Given data:
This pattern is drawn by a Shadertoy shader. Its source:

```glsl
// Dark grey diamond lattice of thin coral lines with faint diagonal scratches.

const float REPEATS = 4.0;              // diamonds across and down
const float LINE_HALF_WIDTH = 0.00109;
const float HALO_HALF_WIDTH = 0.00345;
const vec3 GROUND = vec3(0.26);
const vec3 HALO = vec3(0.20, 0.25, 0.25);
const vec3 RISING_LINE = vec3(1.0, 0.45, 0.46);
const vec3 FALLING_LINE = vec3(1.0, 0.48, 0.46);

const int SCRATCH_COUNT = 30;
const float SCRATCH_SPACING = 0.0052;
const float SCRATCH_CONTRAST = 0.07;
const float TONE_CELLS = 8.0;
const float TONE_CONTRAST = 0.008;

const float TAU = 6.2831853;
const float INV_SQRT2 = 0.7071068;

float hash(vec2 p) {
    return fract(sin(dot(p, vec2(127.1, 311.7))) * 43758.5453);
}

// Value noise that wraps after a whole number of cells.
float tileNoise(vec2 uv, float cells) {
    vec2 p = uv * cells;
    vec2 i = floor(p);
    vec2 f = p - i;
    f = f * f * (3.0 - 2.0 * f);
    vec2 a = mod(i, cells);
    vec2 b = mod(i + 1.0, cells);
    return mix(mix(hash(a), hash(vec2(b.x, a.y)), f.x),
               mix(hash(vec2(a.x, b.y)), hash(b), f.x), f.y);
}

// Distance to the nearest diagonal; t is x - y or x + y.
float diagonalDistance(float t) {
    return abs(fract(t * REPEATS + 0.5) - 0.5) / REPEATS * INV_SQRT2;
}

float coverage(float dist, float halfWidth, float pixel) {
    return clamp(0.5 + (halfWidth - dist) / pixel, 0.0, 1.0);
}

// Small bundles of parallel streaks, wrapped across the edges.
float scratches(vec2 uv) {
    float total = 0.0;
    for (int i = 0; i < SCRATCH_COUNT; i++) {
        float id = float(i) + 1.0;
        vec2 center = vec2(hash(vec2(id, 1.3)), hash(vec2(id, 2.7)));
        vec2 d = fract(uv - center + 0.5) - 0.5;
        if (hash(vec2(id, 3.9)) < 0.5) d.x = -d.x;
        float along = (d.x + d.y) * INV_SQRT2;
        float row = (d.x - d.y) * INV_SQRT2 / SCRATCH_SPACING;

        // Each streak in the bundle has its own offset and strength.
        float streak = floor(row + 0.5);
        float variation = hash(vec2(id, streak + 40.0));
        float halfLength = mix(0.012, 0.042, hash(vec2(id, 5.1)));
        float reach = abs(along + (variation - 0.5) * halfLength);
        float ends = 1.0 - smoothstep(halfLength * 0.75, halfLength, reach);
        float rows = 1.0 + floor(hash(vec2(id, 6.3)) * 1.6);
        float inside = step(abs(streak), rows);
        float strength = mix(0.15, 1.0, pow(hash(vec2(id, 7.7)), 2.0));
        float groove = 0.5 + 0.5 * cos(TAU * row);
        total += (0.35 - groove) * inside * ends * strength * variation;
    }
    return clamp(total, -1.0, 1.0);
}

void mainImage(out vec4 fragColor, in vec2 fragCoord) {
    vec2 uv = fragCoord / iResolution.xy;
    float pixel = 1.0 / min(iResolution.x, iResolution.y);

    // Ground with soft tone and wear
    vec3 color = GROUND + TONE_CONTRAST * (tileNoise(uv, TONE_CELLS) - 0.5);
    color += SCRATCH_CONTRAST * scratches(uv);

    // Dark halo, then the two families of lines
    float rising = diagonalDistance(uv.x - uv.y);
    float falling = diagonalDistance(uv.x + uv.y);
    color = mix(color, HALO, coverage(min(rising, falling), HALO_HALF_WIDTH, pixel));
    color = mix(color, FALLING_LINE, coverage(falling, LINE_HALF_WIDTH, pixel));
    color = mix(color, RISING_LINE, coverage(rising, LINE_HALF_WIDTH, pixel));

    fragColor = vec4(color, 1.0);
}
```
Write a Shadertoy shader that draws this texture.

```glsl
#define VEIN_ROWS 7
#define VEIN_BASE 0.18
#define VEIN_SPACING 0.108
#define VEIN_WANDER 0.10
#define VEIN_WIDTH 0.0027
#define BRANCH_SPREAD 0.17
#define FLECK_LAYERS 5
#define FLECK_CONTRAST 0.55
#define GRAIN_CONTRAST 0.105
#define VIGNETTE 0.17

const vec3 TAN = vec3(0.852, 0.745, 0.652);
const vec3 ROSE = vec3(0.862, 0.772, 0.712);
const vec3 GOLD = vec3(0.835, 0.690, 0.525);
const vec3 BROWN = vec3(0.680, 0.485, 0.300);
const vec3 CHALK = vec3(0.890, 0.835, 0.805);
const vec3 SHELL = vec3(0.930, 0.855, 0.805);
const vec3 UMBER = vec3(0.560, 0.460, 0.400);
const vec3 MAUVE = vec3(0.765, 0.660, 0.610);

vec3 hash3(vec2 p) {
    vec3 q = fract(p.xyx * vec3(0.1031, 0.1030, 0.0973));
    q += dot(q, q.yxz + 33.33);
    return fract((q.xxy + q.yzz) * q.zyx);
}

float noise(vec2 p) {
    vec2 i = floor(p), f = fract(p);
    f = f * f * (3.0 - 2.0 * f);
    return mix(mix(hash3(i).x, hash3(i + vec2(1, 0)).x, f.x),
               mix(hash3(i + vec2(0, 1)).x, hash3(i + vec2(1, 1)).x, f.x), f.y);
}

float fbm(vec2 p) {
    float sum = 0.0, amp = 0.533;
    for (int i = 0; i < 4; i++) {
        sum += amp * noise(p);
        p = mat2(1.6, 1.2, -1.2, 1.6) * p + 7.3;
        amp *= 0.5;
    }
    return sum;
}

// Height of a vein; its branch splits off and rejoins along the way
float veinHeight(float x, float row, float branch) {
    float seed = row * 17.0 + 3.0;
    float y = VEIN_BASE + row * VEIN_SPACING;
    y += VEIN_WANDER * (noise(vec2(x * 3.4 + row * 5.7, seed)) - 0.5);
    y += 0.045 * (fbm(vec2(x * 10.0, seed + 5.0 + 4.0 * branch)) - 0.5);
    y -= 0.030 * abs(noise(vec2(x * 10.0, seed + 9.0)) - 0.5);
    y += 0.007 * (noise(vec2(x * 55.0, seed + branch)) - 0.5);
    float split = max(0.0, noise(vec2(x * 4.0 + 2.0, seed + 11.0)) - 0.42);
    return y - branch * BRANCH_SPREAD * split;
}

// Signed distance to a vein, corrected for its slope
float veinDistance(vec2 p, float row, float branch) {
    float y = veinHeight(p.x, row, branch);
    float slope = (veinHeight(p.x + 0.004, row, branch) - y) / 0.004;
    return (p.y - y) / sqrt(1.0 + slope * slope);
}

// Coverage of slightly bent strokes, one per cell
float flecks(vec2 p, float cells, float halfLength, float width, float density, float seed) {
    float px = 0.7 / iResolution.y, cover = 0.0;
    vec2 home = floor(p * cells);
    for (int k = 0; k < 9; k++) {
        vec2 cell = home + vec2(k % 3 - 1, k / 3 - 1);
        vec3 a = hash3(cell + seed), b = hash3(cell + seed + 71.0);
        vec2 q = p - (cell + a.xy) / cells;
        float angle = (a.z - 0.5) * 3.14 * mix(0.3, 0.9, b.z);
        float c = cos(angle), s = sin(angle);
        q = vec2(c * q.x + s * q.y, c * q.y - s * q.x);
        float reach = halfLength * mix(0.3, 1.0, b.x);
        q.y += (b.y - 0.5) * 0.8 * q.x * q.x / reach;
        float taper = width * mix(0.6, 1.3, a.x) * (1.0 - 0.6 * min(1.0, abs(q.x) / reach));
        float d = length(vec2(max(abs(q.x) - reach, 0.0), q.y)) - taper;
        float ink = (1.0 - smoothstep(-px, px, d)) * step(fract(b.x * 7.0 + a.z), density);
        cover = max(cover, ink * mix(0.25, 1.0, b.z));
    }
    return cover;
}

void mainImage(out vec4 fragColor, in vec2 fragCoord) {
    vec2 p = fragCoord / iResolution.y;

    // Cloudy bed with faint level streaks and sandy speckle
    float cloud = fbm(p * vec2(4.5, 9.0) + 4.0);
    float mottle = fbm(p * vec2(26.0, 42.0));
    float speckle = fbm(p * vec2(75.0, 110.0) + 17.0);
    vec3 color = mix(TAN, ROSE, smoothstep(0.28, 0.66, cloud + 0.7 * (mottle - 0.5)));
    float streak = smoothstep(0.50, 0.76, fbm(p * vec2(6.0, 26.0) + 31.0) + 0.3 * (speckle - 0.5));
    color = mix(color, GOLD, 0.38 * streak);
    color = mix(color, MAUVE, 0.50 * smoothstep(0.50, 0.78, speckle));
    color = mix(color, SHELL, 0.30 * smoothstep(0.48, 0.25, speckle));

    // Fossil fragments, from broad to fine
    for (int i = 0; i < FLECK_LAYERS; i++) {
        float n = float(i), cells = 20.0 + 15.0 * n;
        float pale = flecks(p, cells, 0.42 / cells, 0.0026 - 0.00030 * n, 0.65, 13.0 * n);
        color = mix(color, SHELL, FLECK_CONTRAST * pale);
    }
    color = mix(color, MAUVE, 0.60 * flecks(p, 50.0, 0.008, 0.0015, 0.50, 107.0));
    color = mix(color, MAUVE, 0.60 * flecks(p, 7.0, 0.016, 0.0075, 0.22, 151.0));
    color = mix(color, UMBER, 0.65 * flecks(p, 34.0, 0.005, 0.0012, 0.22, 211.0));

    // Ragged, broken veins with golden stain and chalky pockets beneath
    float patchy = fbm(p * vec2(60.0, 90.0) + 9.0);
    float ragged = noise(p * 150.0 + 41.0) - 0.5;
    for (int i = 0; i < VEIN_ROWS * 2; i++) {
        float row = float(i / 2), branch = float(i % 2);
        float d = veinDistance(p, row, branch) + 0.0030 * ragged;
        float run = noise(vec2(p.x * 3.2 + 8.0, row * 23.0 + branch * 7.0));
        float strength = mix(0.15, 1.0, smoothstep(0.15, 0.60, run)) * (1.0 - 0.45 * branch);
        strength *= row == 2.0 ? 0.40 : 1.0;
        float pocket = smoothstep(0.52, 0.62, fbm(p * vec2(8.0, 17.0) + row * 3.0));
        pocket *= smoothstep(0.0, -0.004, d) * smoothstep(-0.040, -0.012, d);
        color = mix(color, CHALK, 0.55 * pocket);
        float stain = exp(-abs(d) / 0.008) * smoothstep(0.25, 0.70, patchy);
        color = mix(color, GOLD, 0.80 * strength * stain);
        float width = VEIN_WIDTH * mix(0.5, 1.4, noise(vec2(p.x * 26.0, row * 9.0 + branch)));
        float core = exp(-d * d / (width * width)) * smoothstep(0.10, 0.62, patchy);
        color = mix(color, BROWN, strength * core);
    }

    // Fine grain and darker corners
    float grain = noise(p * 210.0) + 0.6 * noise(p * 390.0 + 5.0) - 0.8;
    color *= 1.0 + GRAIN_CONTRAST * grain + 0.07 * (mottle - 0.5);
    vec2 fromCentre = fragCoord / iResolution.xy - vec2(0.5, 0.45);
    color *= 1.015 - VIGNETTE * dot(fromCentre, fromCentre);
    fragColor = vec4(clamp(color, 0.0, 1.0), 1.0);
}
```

--

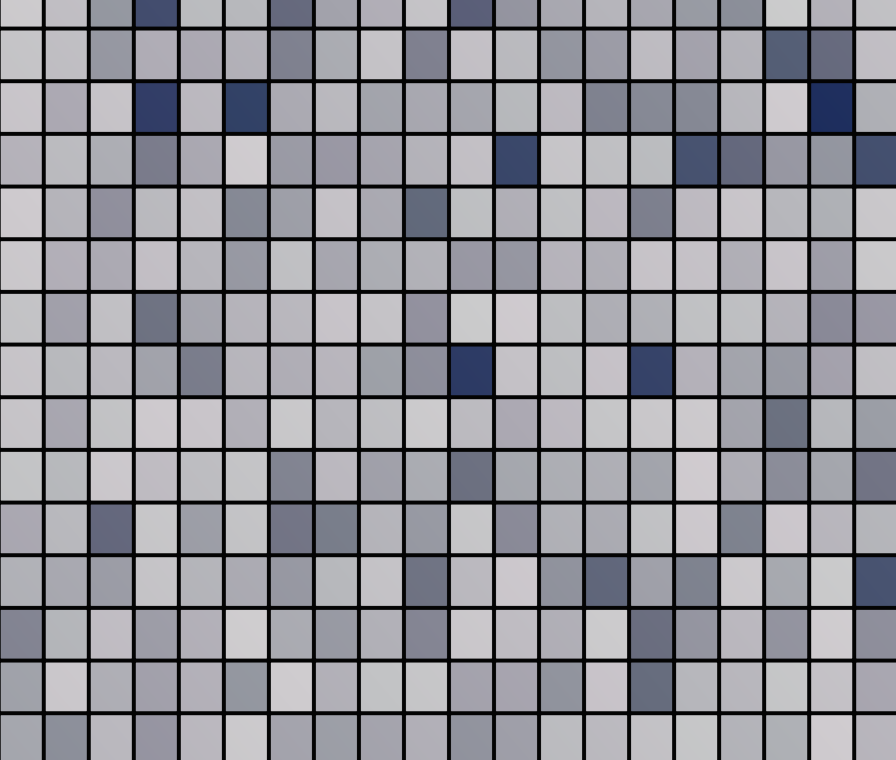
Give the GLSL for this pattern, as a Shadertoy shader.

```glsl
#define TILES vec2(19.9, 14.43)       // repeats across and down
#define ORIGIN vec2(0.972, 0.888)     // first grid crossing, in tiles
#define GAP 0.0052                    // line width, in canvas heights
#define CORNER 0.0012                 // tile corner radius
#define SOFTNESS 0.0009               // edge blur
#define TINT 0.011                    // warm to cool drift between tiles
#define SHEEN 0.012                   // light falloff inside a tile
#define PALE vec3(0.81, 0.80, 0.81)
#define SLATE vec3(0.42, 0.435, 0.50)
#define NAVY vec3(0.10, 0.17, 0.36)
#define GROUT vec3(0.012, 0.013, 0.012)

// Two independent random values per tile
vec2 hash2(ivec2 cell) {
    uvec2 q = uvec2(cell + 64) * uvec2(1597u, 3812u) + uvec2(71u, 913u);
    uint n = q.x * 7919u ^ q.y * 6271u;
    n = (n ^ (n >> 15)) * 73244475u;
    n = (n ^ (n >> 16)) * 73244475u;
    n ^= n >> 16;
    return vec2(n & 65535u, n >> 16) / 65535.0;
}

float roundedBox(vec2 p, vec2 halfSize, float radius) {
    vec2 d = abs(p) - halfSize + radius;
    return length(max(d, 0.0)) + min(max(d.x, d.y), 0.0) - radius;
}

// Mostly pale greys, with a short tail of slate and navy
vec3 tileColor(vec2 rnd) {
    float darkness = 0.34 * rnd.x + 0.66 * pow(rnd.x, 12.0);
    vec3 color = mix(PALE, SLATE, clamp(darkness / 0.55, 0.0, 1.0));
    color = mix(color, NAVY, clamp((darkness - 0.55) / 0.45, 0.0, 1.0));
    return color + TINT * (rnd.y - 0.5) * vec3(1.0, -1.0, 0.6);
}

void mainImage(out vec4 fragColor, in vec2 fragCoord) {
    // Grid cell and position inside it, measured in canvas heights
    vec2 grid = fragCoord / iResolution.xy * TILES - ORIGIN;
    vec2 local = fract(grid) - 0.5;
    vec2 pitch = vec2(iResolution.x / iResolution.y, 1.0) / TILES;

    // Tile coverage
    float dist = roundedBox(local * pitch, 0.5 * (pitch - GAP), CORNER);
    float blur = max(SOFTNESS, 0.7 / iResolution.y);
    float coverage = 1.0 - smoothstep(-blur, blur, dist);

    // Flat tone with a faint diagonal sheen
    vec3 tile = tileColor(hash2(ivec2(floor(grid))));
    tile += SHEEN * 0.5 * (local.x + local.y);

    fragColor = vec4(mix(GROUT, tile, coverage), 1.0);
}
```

Problem requirements:
Filter the listing above for the string "iResolution" and copy every matching line.

Exercise result:
    vec2 uv = fragCoord / iResolution.xy;
    float pixel = 1.0 / min(iResolution.x, iResolution.y);
    float px = 0.7 / iResolution.y, cover = 0.0;
    vec2 p = fragCoord / iResolution.y;
    vec2 fromCentre = fragCoord / iResolution.xy - vec2(0.5, 0.45);
    vec2 grid = fragCoord / iResolution.xy * TILES - ORIGIN;
    vec2 pitch = vec2(iResolution.x / iResolution.y, 1.0) / TILES;
    float blur = max(SOFTNESS, 0.7 / iResolution.y);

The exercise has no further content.